(Data to use)
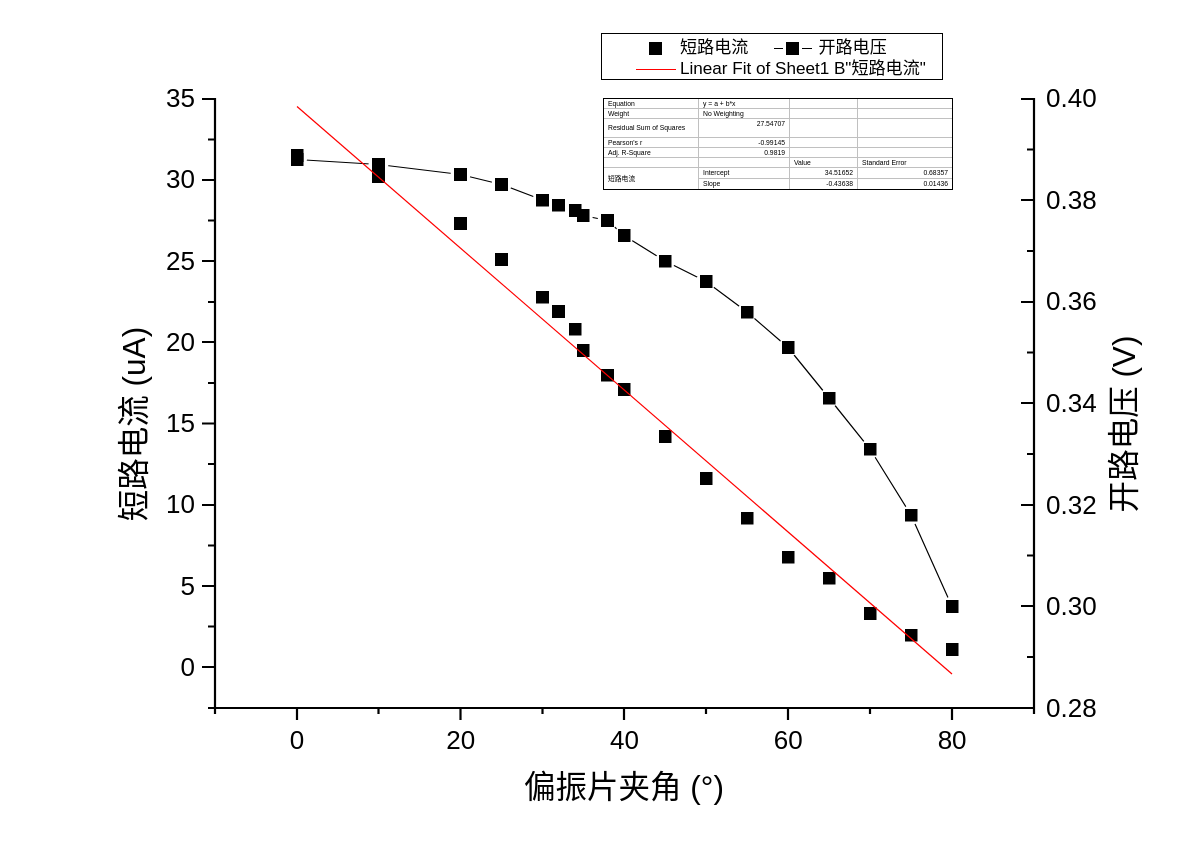
<!DOCTYPE html>
<html lang="zh-CN">
<head>
<meta charset="utf-8">
<title>偏振片夹角</title>
<style>
:root { --paper: #fff; --ink: #000; --fit: #f00; --rule: #c0c0c0; }
* { box-sizing: border-box; margin: 0; padding: 0; }
html, body { width: 1200px; height: 849px; overflow: hidden; background: var(--paper); }
body { position: relative; color: var(--ink); font-family: "Liberation Sans", "Noto Sans CJK SC", sans-serif; white-space: nowrap; }
.plot { position: absolute; inset: 0; }
.axes { stroke: var(--ink); stroke-width: 2.2; fill: none; }
.series { fill: none; stroke: none; }
.voltage-line { fill: none; stroke: var(--ink); stroke-width: 1.2; }
.fit-line { stroke: var(--fit); stroke-width: 1.2; }

.ticks { position: absolute; display: flex; flex-direction: column; justify-content: space-between; font-size: 26px; line-height: 30px; list-style: none; }
.ticks-current { left: 134px; top: 83px; width: 61px; height: 599px; text-align: right; }
.ticks-voltage { left: 1046px; top: 83px; height: 640px; }
.ticks-angle { left: 215px; top: 725px; width: 819px; display: grid; grid-template-columns: repeat(5, 1fr); text-align: center; }

.axis-title { position: absolute; font-size: 31.5px; line-height: 40px; width: 240px; text-align: center; }
.title-angle { left: 504px; top: 767px; }
.title-current { left: 14px; top: 404px; transform: rotate(-90deg); }
.title-voltage { left: 1004px; top: 404px; transform: rotate(-90deg); }

.legend { position: absolute; left: 601px; top: 33px; width: 342px; height: 47px; border: 1.3px solid var(--ink); padding: 3px 0 0 34px; font-size: 17.1px; line-height: 21px; }
.legend-row { display: flex; align-items: center; height: 21px; }
.legend-row svg { flex: none; width: 40px; height: 20px; margin-right: 4px; }
.legend-row span + svg { margin-left: 25px; margin-right: 5px; }

.fit-table { position: absolute; left: 603px; top: 97.5px; width: 350px; height: 92px; border: 1.3px solid var(--ink); display: grid; grid-template-columns: 95px 91px 68px 1fr; grid-template-rows: 10px 10px 19px 10px 10px 10px 11px 1fr; font-size: 6.8px; line-height: 9px; }
.fit-table div { border-right: 1px solid var(--rule); border-bottom: 1px solid var(--rule); padding: 0 4px; min-height: 0; min-width: 0; }
.fit-table .end { border-right: 0; }
.fit-table .last { border-bottom: 0; }
.fit-table .num { text-align: right; }
.fit-table .middle { display: flex; align-items: center; }
.fit-table .parameter { grid-row: 7 / 9; grid-column: 1; }
</style>
</head>
<body>
<svg class="plot" width="1200" height="849" viewBox="0 0 1200 849" aria-hidden="true">
  <defs>
    <marker id="square" markerUnits="userSpaceOnUse" markerWidth="13" markerHeight="13" refX="6.5" refY="6.5">
      <rect width="13" height="13" fill="#000"/>
    </marker>
    <marker id="gap" markerUnits="userSpaceOnUse" markerWidth="22" markerHeight="22" refX="11" refY="11">
      <circle cx="11" cy="11" r="10" fill="#fff"/>
    </marker>
    <polyline id="voltage" points="297,159.5 378.5,164.5 460.5,174.5 501.5,184.5 542.5,200 558.5,205 575,210.5 583,215.5 607.5,220.5 624,235.5 665,261 706,281.5 747,312 788,347.5 829,398 870,449 911,515 952,606.5"/>
    <polyline id="current" points="297,155.5 378.5,176.5 460.5,223.5 501.5,259.5 542.5,297 558.5,311.5 575,329 583,350.5 607.5,375 624,389.5 665,436.5 706,478.5 747,518 788,557 829,578 870,613.5 911,635 952,649.5"/>
  </defs>

  <g class="axes">
    <path d="M215 98V714M208 708H1034M1034 98V714"/>
    <path d="M202 99H215M202 180H215M202 261H215M202 342H215M202 423.5H215M202 505H215M202 586H215M202 667H215"/>
    <path d="M208 139.5H215M208 220.5H215M208 302H215M208 383H215M208 464H215M208 545.5H215M208 626.5H215"/>
    <path d="M297 708V720M460.5 708V720M624 708V720M788 708V720M952 708V720"/>
    <path d="M378.5 708V714M542.5 708V714M706 708V714M870 708V714"/>
    <path d="M1021 99H1034M1021 200H1034M1021 302H1034M1021 403H1034M1021 505H1034M1021 606H1034"/>
    <path d="M1027 149.5H1034M1027 251H1034M1027 352.5H1034M1027 454H1034M1027 555.5H1034M1027 657H1034"/>
  </g>

  <use href="#voltage" class="voltage-line"/>
  <g class="series" marker-start="url(#gap)" marker-mid="url(#gap)" marker-end="url(#gap)"><use href="#voltage"/></g>
  <g class="series" marker-start="url(#square)" marker-mid="url(#square)" marker-end="url(#square)">
    <use href="#voltage"/>
    <use href="#current"/>
  </g>
  <line class="fit-line" x1="297" y1="106.5" x2="952" y2="674"/>
</svg>

<ol class="ticks ticks-current"><li>35</li><li>30</li><li>25</li><li>20</li><li>15</li><li>10</li><li>5</li><li>0</li></ol>
<ol class="ticks ticks-voltage"><li>0.40</li><li>0.38</li><li>0.36</li><li>0.34</li><li>0.32</li><li>0.30</li><li>0.28</li></ol>
<ol class="ticks ticks-angle"><li>0</li><li>20</li><li>40</li><li>60</li><li>80</li></ol>

<p class="axis-title title-current">短路电流 (uA)</p>
<p class="axis-title title-voltage">开路电压 (V)</p>
<p class="axis-title title-angle">偏振片夹角 (°)</p>

<section class="legend">
  <div class="legend-row">
    <svg viewBox="0 0 40 20"><rect x="13" y="4" width="13" height="13"/></svg>
    <span>短路电流</span>
    <svg viewBox="0 0 40 20"><path d="M1 10.5H10M29 10.5H39" stroke="#000" stroke-width="1.2"/><rect x="13" y="4" width="13" height="13"/></svg>
    <span>开路电压</span>
  </div>
  <div class="legend-row">
    <svg viewBox="0 0 40 20"><line class="fit-line" x1="0" y1="10.5" x2="40" y2="10.5"/></svg>
    <span>Linear Fit of Sheet1 B"短路电流"</span>
  </div>
</section>

<section class="fit-table">
  <div>Equation</div><div>y = a + b*x</div><div></div><div class="end"></div>
  <div>Weight</div><div>No Weighting</div><div></div><div class="end"></div>
  <div class="middle">Residual Sum of Squares</div><div class="num">27.54707</div><div></div><div class="end"></div>
  <div>Pearson's r</div><div class="num">-0.99145</div><div></div><div class="end"></div>
  <div>Adj. R-Square</div><div class="num">0.9819</div><div></div><div class="end"></div>
  <div></div><div></div><div>Value</div><div class="end">Standard Error</div>
  <div class="parameter middle last">短路电流</div><div>Intercept</div><div class="num">34.51652</div><div class="num end">0.68357</div>
  <div class="last">Slope</div><div class="num last">-0.43638</div><div class="num end last">0.01436</div>
</section>
</body>
</html>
(End Data to use)
• Task description:
The lines of the records that contain the string "voltage" should be located and copied.

• Solution to the problem:
.voltage-line { fill: none; stroke: var(--ink); stroke-width: 1.2; }
.ticks-voltage { left: 1046px; top: 83px; height: 640px; }
.title-voltage { left: 1004px; top: 404px; transform: rotate(-90deg); }
    <polyline id="voltage" points="297,159.5 378.5,164.5 460.5,174.5 501.5,184.5 542.5,200 558.5,205 575,210.5 583,215.5 607.5,220.5 624,235.5 665,261 706,281.5 747,312 788,347.5 829,398 870,449 911,515 952,606.5"/>
  <use href="#voltage" class="voltage-line"/>
  <g class="series" marker-start="url(#gap)" marker-mid="url(#gap)" marker-end="url(#gap)"><use href="#voltage"/></g>
    <use href="#voltage"/>
<ol class="ticks ticks-voltage"><li>0.40</li><li>0.38</li><li>0.36</li><li>0.34</li><li>0.32</li><li>0.30</li><li>0.28</li></ol>
<p class="axis-title title-voltage">开路电压 (V)</p>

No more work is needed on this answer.